“Driven in part by social media platforms such as TikTok and Instagram, the rise in false rental housing applications is exacerbating rental costs, fueling the housing affordability challenges facing communities across the country and undermining the credibility of eviction data. These fraudulent incidents consist of a wide range of wrongdoing, including criminal behavior,” the NMHC says in a release about the survey.
The NMHC Pulse Survey on Operational Impact of Rental Application Fraud and Bad Debt was done from November 5, 2023 to January 9, 2024 of NMHC members and National Apartment Association members representing 75 leading apartment owners, developers and managers.
Fraud impacting rental housing costs highlights of the survey:
- 84.3% of respondents have seen applicants falsifying or fabricating pay stubs, employment references or other income documentation;
- 80.0% observed prospective renters misrepresenting information on applications;
- 70.0% reported identity theft, fraudulent ID documents or use of another individual’s personal information;
- 67.1% experienced unauthorized cohabitants, illegal subletting or other actions to evade application or the leasing process; and
- 62.9% of respondents reported the use of fraudulent checks or other payment methods.
Sixty seven percent of those who experienced an increase in fraudulent applications and payments said that this varied by jurisdiction, and many (46.9%) called out Atlanta specifically as a jurisdiction where increases in fraud were most concentrated.
“There has been anecdotal evidence of the rise in fraudulent activity over recent years, but now we have clear evidence of the staggering impact of these crimes on the rental housing market,” said NMHC President Sharon Wilson Géno said in the release.
“While most renters are honest, those who are not are causing the cost of rental housing to increase for everyone. Additional delays in many jurisdictions in the lease enforcement process, even when there is clear fraud, incentivizes bad actors and means that this illegal behavior costs responsible renters even more.
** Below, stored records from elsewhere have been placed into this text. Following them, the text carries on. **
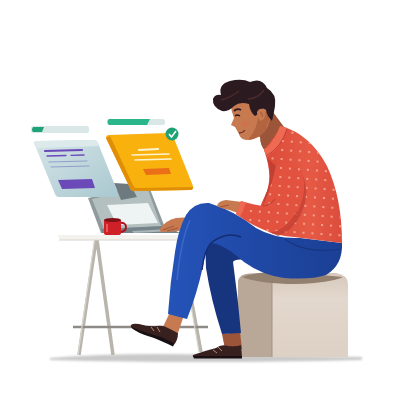
<!DOCTYPE html>
<html lang="en">
<head>
<meta charset="utf-8">
<title>Man working at a desk</title>
<style>
:root{--paper:#fff;--shirt:#e2523f;--shirt-dark:#c23f33;--dot:#f6b3a0;--denim:#1f4aa8;--denim-dark:#17357f;--skin:#c77a50;--skin-dark:#9d5539;--hair:#2b1a20;--hair-light:#4a2a2c;--shoe:#38201f;--stool:#e3d8cd;--stool-side:#b9a797;--wood:#b9b5ad;--steel:#8f9a9c;--steel-light:#b4bfc0;--sheet:#bfd8de;--sheet-light:#d5e5e8;--amber:#f9b20d;--amber-dark:#e08e07;--violet:#6b49b8;--orange:#ea6f17;--green:#1fa276;--mug:#cf2027}
html,body{margin:0;background:var(--paper);overflow:hidden}
.canvas{display:block;width:400px;height:400px;background:var(--paper)}
</style>
</head>
<body>
<svg class="canvas" viewBox="0 0 400 400" role="img" aria-label="Man on a stool working at a laptop with floating document windows">
<defs>
<pattern id="dots" width="9" height="9" patternUnits="userSpaceOnUse" patternTransform="rotate(4)">
<circle cx="4" cy="4" r="1.1" fill="var(--dot)"/>
</pattern>
<linearGradient id="denim-shade" x1="0" y1="0" x2="1" y2="0"><stop offset="0" stop-color="#2453b8"/><stop offset="1" stop-color="#1b3f94"/></linearGradient>
<linearGradient id="shirt-shade" x1="0" y1="0" x2="1" y2="0"><stop offset="0" stop-color="#d94837"/><stop offset=".6" stop-color="#e65a45"/><stop offset="1" stop-color="#dc4c3c"/></linearGradient>
<linearGradient id="sheet-shade" x1="0" y1="0" x2="1" y2="1"><stop offset="0" stop-color="var(--sheet-light)"/><stop offset="1" stop-color="#a9c8d0"/></linearGradient>
<linearGradient id="stool-shade" x1="0" y1="0" x2="0" y2="1"><stop offset="0" stop-color="#d6c8bb"/><stop offset=".3" stop-color="var(--stool)"/><stop offset="1" stop-color="#ddd0c4"/></linearGradient>
<filter id="soft" x="-10%" y="-100%" width="120%" height="300%"><feGaussianBlur stdDeviation="1.2"/></filter>
<path id="torso" d="M264 150Q274 138 281 126Q310 134 327 166Q342 198 342 243Q318 240 294 237Q274 236 262 228Q255 214 265 196Q274 178 264 150Z"/>
<path id="sleeve" d="M276 166Q290 157 301 170Q309 189 297 213Q287 232 272 233Q252 226 236 214L241 201Q254 205 263 206Q271 188 276 166Z"/>
</defs>

<g id="ground">
<path d="M50 358Q120 352 220 355L362 357V360Q200 364 50 360Z" fill="#c9c9c9" filter="url(#soft)"/>
</g>

<g id="desk">
<g fill="none" stroke="var(--wood)" stroke-width="3.5">
<path d="M96 240L79 355M97 240L113 355"/>
<path d="M187 276L201 352M188 276L179 312"/>
<path d="M73 327H208" stroke="#8e8b87" stroke-width="2.4"/>
</g>
<path d="M94.500 240L78 355M186 276L199 352" fill="none" stroke="#d9d6cf" stroke-width="1.2"/>
<path d="M58 235H184V240H60Z" fill="#f4f2ee"/>
<path d="M59 240H183" stroke="#d8d4cd" stroke-width="1"/>
</g>

<g id="laptop">
<path d="M88 198L148 184L164 225L160 233H101Z" fill="var(--steel)"/>
<path d="M92 199L147 187L161 226L104 229Z" fill="var(--steel-light)"/>
<path d="M107 205L148 203L158 223L117 225Z" fill="#eef3f3"/>
<path d="M114 183L130 184L137 197L121 200Z" fill="#6d7b80"/>
<path d="M101 229L166 226L180 233H102Z" fill="#75838a"/>
<path d="M132 231L170 229L174 231L134 233Z" fill="#a9b5b7"/>
</g>

<g id="blue-window">
<path d="M34 143Q34 141 37 141L94 140Q97 140 98 143L118 193Q119 197 115 197L59 197Q56 197 55 194Z" fill="url(#sheet-shade)"/>
<path d="M34 143Q34 141 37 141L94 140Q97 140 98 143L99 146L36 148Z" fill="#dceaec"/>
<g fill="none" stroke="var(--violet)" stroke-linecap="round">
<path d="M45 151L82 150" stroke-width="2.2"/>
<path d="M47 156L66 155.500M71 155.300L84 155" stroke-width="1.3"/>
<path d="M49 162L87 161M51 167L89 166" stroke="#8f9fc9" stroke-width="1"/>
</g>
<path d="M58 180L92 179L95 188L62 189Z" fill="var(--violet)"/>
</g>

<g id="yellow-window">
<path d="M106 138Q106 135 109 135L168 133Q172 133 173 136L193 186Q194 190 190 190L134 191Q131 191 130 188Z" fill="var(--amber)"/>
<path d="M106 138L130 188Q131 191 134 191L190 190Q193 190 193 187L137 188Q134 188 133 185L110 136Z" fill="var(--amber-dark)"/>
<g fill="none" stroke="#fff3cf" stroke-linecap="round">
<path d="M139 150L158 149" stroke-width="2.2"/>
<path d="M132 155L169 154M135 160L171 159" stroke-width="1.5"/>
</g>
<path d="M143 169L169 168L171 174L146 175Z" fill="var(--orange)"/>
</g>

<g id="progress-bars">
<rect x="31" y="126" width="58" height="7" rx="2" fill="#d9e7e6"/>
<path d="M33 127H44L42 132H33Q31 130 33 127Z" fill="var(--green)"/>
<rect x="107" y="119" width="58" height="6" rx="2" fill="#d9e7e6"/>
<path d="M109 119H150L147 125H109Q106 122 109 119Z" fill="#2bb58a"/>
<circle cx="172" cy="134" r="6.500" fill="var(--green)"/>
<path d="M169 134L171.500 137L176 131" fill="none" stroke="#fff" stroke-width="1.6"/>
</g>

<g id="mug">
<path d="M119 223Q126 222 126 227Q126 232 119 232" fill="none" stroke="#a9151d" stroke-width="2"/>
<path d="M104 220H121V233Q121 235 118 235H107Q104 235 104 233Z" fill="var(--mug)"/>
<ellipse cx="112.500" cy="220" rx="8.500" ry="2" fill="#7f1015"/>
<path d="M107 224V232" stroke="#ee6a66" stroke-width="1.5"/>
</g>

<g id="stool">
<path d="M238 281Q240 274 250 273H336Q348 275 348 284V357H238Z" fill="url(#stool-shade)"/>
<path d="M238 281Q240 274 248 274L272 281V357H238Z" fill="var(--stool-side)"/>
<path d="M242 277Q260 270 300 273L343 277Q330 283 296 284Q260 284 242 277Z" fill="#94806f"/>
<path d="M272 283V357" stroke="#a39182" stroke-width="1"/>
</g>

<g id="back-leg">
<path d="M222 334L240 332L242 349H225Z" fill="var(--skin-dark)"/>
<path d="M205 236Q212 224 236 230L258 262Q235 257 233 262Q238 298 241 333L222 334Q211 300 206 268Z" fill="var(--denim-dark)"/>
<path d="M193 355Q204 351 216 348Q221 344 228 346Q237 347 241 345L242 357H195Q192 357 193 355Z" fill="var(--shoe)"/>
<path d="M193 356H242V358.500H194Z" fill="#191014"/>
<path d="M213 350L217 353M218 347L222 351" stroke="#b58a78" stroke-width="1"/>
</g>

<g id="far-hand">
<path d="M160 229Q166 220 176 218L191 217L188 229Q177 232 163 232Q159 232 160 229Z" fill="var(--skin)"/>
<path d="M163 230L174 226M167 231L178 228" stroke="var(--skin-dark)" stroke-width="1" fill="none"/>
</g>

<g id="front-leg">
<path d="M170 312L184 315L178 333L163 327Z" fill="var(--skin)"/>
<path d="M186 215Q194 202 209 203Q235 211 256 228Q275 239 300 238L342 243Q343 265 326 275Q311 280 284 278Q262 275 244 262Q224 244 211 243Q205 250 203 266Q197 294 187 319L168 314Q170 283 175 252Q178 230 186 215Z" fill="url(#denim-shade)"/>
<path d="M211 243Q226 231 241 237M211 243Q204 251 202 270" fill="none" stroke="#142c70" stroke-width="1.4"/>
<path d="M190 220Q181 240 177 280" fill="none" stroke="#3b69ca" stroke-width="1.5"/>
<path d="M285 239Q304 254 341 249" fill="none" stroke="#17357f" stroke-width="1.2"/>
<path d="M131 325Q133 323 139 324Q149 327 157 326Q163 325 168 328L178 333Q178 341 173 346Q166 342 159 338Q144 334 133 329Q130 327 131 325Z" fill="var(--shoe)"/>
<path d="M131 327Q149 334 161 337L174 343L173 346.500Q162 341 154 338Q136 333 131 327Z" fill="#191014"/>
<path d="M151 327L154 331M157 327L160 332" stroke="#b58a78" stroke-width="1"/>
</g>

<g id="head">
<path d="M249 132L273 112L284 127Q279 141 265 151Q260 145 260 137Z" fill="var(--skin-dark)"/>
<path d="M231 105Q238 96 257 99L270 105Q272 122 265 131Q257 140 246 140Q240 139 239 134L235 127L231 125L234 118Q231 111 231 105Z" fill="var(--skin)"/>
<path d="M258 112Q259 127 248 140Q260 139 266 129L272 111Z" fill="#b1643f"/>
<path d="M234 111Q237 108 241 110" fill="none" stroke="var(--hair)" stroke-width="1.8"/>
<path d="M235 116Q237 114 240 116" fill="none" stroke="var(--hair)" stroke-width="1.4"/>
<path d="M239 133Q243 133 245 130" fill="none" stroke="#793427" stroke-width="1.3"/>
<ellipse cx="246" cy="124" rx="4" ry="3" fill="#d8694c" opacity=".5"/>
<path d="M222 111Q212 107 213 99Q215 94 221 95Q218 84 230 81Q242 78 250 82Q262 77 267 88Q277 94 275 106Q274 113 272 121Q267 116 266 110Q263 107 260 110Q258 115 255 116Q250 112 249 104Q240 101 234 106Q229 112 222 111Z" fill="var(--hair)"/>
<path d="M221 100Q232 97 239 91M248 99Q259 98 264 90" fill="none" stroke="var(--hair-light)" stroke-width="1.5"/>
<path d="M257 112Q260 106 265 111Q267 118 261 121Q257 119 257 112Z" fill="var(--skin)"/>
<path d="M260 113Q263 112 262 117" fill="none" stroke="var(--skin-dark)" stroke-width="1"/>
</g>

<g id="shirt">
<use href="#torso" fill="url(#shirt-shade)"/>
<use href="#torso" fill="url(#dots)"/>
<path d="M264 150Q275 141 280 126L287 128Q282 147 267 157Z" fill="#ef6a52"/>
<path d="M266 156Q281 148 287 129" fill="none" stroke="var(--shirt-dark)" stroke-width="1"/>
<path d="M265 196Q274 178 267 158L276 166Q272 188 263 206Z" fill="var(--shirt-dark)"/>
<path d="M301 172Q312 192 300 216Q292 231 278 236L269 232Q288 228 296 209Z" fill="var(--shirt-dark)" opacity=".75"/>
</g>

<g id="near-arm">
<path d="M217 206Q218 201 226 200L242 202L238 213Q231 210 221 208Z" fill="var(--skin)"/>
<path d="M220 207L229 205" stroke="var(--skin-dark)" stroke-width="1"/>
<use href="#sleeve" fill="#e2523f"/>
<use href="#sleeve" fill="url(#dots)"/>
<path d="M241 201L236 214L240 217L246 203Z" fill="#ef6a52"/>
<path d="M263 206Q271 205 275 199M272 233Q287 230 297 212" fill="none" stroke="var(--shirt-dark)" stroke-width="1.2"/>
</g>
</svg>
</body>
</html>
We call on lawmakers and courts to take action that will address this problem,” she said.